> **The problem**
Look through the records below for the line with "--ink: #000;". Return that line and each one after it up to and including the line with "610C8 568 24", exactly.

> **Data**
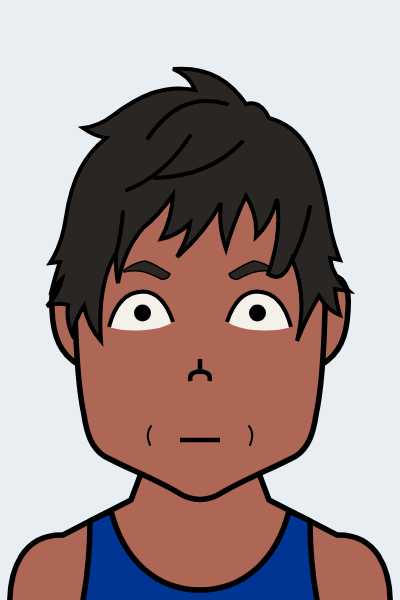
<!DOCTYPE html>
<html lang="en">
<head>
<meta charset="utf-8">
<title>Portrait avatar</title>
<style>
:root {
  --backdrop: #e8eef2;
  --skin: #ae6655;
  --hair: #2a2623;
  --shirt: #003594;
  --eye: #f4f1ea;
  --ink: #000;
}
html, body { margin: 0; height: 100%; overflow: hidden; background: var(--backdrop); }
.avatar { display: block; width: 400px; height: 600px; background: var(--backdrop); }
.outline { stroke: var(--ink); stroke-width: 5.5; stroke-linejoin: round; }
.skin { fill: var(--skin); }
.shirt { fill: var(--shirt); }
.hair { fill: var(--hair); stroke: var(--ink); stroke-width: 4; stroke-linejoin: miter; }
.strand { fill: none; stroke: var(--ink); stroke-width: 4; stroke-linecap: round; }
.brow { fill: var(--hair); stroke: var(--ink); stroke-width: 1.5; stroke-linejoin: round; }
.eye { fill: var(--eye); }
.lid { fill: none; stroke: var(--ink); stroke-width: 4; stroke-linecap: butt; }
.pupil { fill: var(--ink); }
.feature { fill: none; stroke: var(--ink); stroke-width: 4.5; }
.crease { fill: none; stroke: var(--ink); stroke-width: 2; stroke-linecap: round; }
</style>
</head>
<body>
<svg class="avatar" viewBox="0 0 400 600" role="img" aria-label="Drawn portrait of a dark-haired person in a blue tank top">
  <defs>
    <g id="eye-shape">
      <path class="eye" d="M109 327Q118 292 143 291Q163 292 173 322Q161 330 137 330.500Q122 331 109 327Z"/>
      <path class="lid" d="M109 327Q118 292 143 291.500Q163 292 173 322"/>
      <circle class="pupil" cx="142.500" cy="313" r="8.500"/>
    </g>
    <path id="brow-shape" class="brow" d="M124 270Q136 262 145 261Q151 262 170 274Q168 280 161 279Q148 272 139 271Q132 270 124 272Z"/>
    <path id="crease-shape" class="crease" d="M151 426Q145 434 150 445"/>
    <path id="ear-shape" class="outline skin" d="M75 276C57 273 50 287 52 310C53 336 60 354 79 365Z"/>
  </defs>

  <g id="body">
    <path class="outline skin" d="M10 610C8 568 24 534 63 535L92 520L131 500L143 468H257L269 500L308 520L337 535C376 534 392 568 390 610Z"/>
    <path class="outline shirt" d="M81 610C87 582 90 553 90 521L111 511C124 562 158 590 200 590C242 590 276 562 289 511L310 521C310 553 313 582 319 610Z"/>
  </g>

  <g id="head">
    <use href="#ear-shape"/>
    <use href="#ear-shape" transform="matrix(-1 0 0 1 400 0)"/>
    <path class="outline skin" d="M74 220L75 310C76 350 78 387 84 415C87 435 92 448 104 456C126 468 153 478 177 492Q200 507 223 492C247 478 274 468 296 456C308 448 313 435 316 415C322 387 324 350 325 310L326 220Q300 130 200 130Q100 130 74 220Z"/>
  </g>

  <g id="face">
    <use href="#eye-shape"/>
    <use href="#eye-shape" transform="matrix(-1 0 0 1 400 0)"/>
    <use href="#brow-shape"/>
    <use href="#brow-shape" transform="matrix(-1 0 0 1 399 0)"/>
    <path class="feature" d="M200 359V372M190.500 381Q188 372 200 371.500Q212 372 209.500 381"/>
    <path class="feature" d="M180 440H220"/>
    <use href="#crease-shape"/>
    <use href="#crease-shape" transform="matrix(-1 0 0 1 400 0)"/>
  </g>

  <g id="hair">
    <path class="hair" d="M173 69Q220 65 246 104Q261 100 269 118C302 127 317 155 327 208Q331 238 340 260L330 258Q333 277 349 291L335 289Q336 302 340 315Q328 311 319 296Q306 318 297 341Q308 296 292 259Q283 284 268 274Q282 235 277 199Q271 223 256 237Q258 216 246 196Q234 221 226 249Q218 226 221 203Q203 235 177 257Q188 238 190 223Q177 236 161 239Q172 218 173 195Q158 216 143 228Q124 250 118 283Q115 268 116 253Q97 285 101 341Q88 326 84 306Q76 318 72 334Q66 321 68 305Q58 302 47 306Q59 293 62 279L52 289Q56 273 60 262L50 263Q62 245 66 217C72 177 85 155 106 138Q94 136 83 128Q99 126 112 116C139 96 163 84 195 90Q190 76 173 69Z"/>
    <path class="strand" d="M148 138C168 109 192 94 227 104M127 190C153 180 173 162 190 136M155 178C191 177 221 164 242 142M123 212Q121 235 116 254M310 207Q304 238 292 260"/>
  </g>
</svg>
</body>
</html>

> **Task output**
  --ink: #000;
}
html, body { margin: 0; height: 100%; overflow: hidden; background: var(--backdrop); }
.avatar { display: block; width: 400px; height: 600px; background: var(--backdrop); }
.outline { stroke: var(--ink); stroke-width: 5.5; stroke-linejoin: round; }
.skin { fill: var(--skin); }
.shirt { fill: var(--shirt); }
.hair { fill: var(--hair); stroke: var(--ink); stroke-width: 4; stroke-linejoin: miter; }
.strand { fill: none; stroke: var(--ink); stroke-width: 4; stroke-linecap: round; }
.brow { fill: var(--hair); stroke: var(--ink); stroke-width: 1.5; stroke-linejoin: round; }
.eye { fill: var(--eye); }
.lid { fill: none; stroke: var(--ink); stroke-width: 4; stroke-linecap: butt; }
.pupil { fill: var(--ink); }
.feature { fill: none; stroke: var(--ink); stroke-width: 4.5; }
.crease { fill: none; stroke: var(--ink); stroke-width: 2; stroke-linecap: round; }
</style>
</head>
<body>
<svg class="avatar" viewBox="0 0 400 600" role="img" aria-label="Drawn portrait of a dark-haired person in a blue tank top">
  <defs>
    <g id="eye-shape">
      <path class="eye" d="M109 327Q118 292 143 291Q163 292 173 322Q161 330 137 330.500Q122 331 109 327Z"/>
      <path class="lid" d="M109 327Q118 292 143 291.500Q163 292 173 322"/>
      <circle class="pupil" cx="142.500" cy="313" r="8.500"/>
    </g>
    <path id="brow-shape" class="brow" d="M124 270Q136 262 145 261Q151 262 170 274Q168 280 161 279Q148 272 139 271Q132 270 124 272Z"/>
    <path id="crease-shape" class="crease" d="M151 426Q145 434 150 445"/>
    <path id="ear-shape" class="outline skin" d="M75 276C57 273 50 287 52 310C53 336 60 354 79 365Z"/>
  </defs>

  <g id="body">
    <path class="outline skin" d="M10 610C8 568 24 534 63 535L92 520L131 500L143 468H257L269 500L308 520L337 535C376 534 392 568 390 610Z"/>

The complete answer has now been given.